WORK INSTRUCTION — For each line in the records that contains "digits", make a copy.

AVAILABLE RECORDS —
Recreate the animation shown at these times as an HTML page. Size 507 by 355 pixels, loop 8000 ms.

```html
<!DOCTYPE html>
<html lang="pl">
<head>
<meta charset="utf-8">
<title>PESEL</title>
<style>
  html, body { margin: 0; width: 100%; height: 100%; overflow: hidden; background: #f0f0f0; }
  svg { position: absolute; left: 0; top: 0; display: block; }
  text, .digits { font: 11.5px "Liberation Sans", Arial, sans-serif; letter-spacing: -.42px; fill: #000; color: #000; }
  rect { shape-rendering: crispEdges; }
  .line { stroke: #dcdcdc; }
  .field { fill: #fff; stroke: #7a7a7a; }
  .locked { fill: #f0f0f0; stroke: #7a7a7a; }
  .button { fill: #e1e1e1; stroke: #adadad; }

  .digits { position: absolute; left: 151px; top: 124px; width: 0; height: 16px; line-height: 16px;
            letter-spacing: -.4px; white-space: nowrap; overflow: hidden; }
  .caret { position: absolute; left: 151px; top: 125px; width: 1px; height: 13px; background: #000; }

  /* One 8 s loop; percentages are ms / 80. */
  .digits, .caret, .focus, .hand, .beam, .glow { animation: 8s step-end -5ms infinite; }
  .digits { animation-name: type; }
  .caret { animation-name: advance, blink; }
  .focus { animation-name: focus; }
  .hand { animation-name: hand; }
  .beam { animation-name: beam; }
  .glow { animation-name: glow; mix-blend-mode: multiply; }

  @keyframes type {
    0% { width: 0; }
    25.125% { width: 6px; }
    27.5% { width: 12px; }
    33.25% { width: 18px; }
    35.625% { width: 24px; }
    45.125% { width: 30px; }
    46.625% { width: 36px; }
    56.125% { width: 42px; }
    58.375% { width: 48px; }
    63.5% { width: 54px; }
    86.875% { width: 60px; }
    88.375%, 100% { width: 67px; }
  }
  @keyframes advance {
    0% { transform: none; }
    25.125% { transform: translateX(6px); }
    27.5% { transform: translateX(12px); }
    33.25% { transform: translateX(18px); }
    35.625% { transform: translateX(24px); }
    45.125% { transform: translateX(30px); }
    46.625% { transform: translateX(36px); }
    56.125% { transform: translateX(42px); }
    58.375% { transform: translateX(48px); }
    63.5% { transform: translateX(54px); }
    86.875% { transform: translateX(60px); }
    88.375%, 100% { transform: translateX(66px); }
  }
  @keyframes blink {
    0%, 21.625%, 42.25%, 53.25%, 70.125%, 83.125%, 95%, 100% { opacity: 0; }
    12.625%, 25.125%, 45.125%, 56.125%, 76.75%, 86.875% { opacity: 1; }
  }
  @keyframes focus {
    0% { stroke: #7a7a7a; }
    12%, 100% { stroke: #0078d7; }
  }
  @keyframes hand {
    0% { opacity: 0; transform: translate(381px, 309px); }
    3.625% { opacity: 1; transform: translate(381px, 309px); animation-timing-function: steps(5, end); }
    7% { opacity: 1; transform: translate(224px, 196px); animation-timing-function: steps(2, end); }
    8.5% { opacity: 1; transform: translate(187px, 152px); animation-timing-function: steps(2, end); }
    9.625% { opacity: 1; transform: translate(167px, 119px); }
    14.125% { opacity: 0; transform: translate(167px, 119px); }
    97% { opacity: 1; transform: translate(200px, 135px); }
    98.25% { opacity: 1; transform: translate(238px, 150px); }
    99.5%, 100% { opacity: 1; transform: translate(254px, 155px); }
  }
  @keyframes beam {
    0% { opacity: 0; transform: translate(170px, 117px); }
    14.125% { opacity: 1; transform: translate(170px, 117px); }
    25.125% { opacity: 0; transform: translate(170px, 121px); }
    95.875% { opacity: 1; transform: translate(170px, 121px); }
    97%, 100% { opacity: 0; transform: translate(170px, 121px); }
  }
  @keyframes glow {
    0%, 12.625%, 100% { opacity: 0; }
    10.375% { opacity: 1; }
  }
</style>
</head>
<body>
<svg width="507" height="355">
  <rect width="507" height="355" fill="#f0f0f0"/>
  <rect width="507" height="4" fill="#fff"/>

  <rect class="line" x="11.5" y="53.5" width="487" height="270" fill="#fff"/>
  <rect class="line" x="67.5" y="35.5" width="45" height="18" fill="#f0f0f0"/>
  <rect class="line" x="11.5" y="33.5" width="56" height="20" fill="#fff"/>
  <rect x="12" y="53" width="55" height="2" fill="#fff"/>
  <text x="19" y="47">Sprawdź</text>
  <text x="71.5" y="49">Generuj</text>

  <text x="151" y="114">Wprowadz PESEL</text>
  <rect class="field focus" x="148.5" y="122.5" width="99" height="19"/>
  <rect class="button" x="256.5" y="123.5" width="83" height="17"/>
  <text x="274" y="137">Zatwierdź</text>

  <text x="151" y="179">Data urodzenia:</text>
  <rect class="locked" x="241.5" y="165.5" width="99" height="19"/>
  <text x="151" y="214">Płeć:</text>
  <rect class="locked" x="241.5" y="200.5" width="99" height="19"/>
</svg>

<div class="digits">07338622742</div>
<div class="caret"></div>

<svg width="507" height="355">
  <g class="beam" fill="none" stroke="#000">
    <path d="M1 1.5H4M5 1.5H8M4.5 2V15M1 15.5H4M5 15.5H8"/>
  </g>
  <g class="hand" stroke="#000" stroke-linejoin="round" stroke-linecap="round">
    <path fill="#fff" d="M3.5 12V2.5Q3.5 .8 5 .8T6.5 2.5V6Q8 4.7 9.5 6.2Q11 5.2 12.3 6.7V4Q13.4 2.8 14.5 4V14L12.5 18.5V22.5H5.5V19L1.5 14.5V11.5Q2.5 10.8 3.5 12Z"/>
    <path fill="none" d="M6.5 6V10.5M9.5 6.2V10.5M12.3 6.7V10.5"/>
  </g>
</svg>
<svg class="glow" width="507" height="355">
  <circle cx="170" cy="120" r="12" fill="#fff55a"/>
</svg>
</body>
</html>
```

OUTPUT OF THE TASK —
  text, .digits { font: 11.5px "Liberation Sans", Arial, sans-serif; letter-spacing: -.42px; fill: #000; color: #000; }
  .digits { position: absolute; left: 151px; top: 124px; width: 0; height: 16px; line-height: 16px;
  .digits, .caret, .focus, .hand, .beam, .glow { animation: 8s step-end -5ms infinite; }
  .digits { animation-name: type; }
<div class="digits">07338622742</div>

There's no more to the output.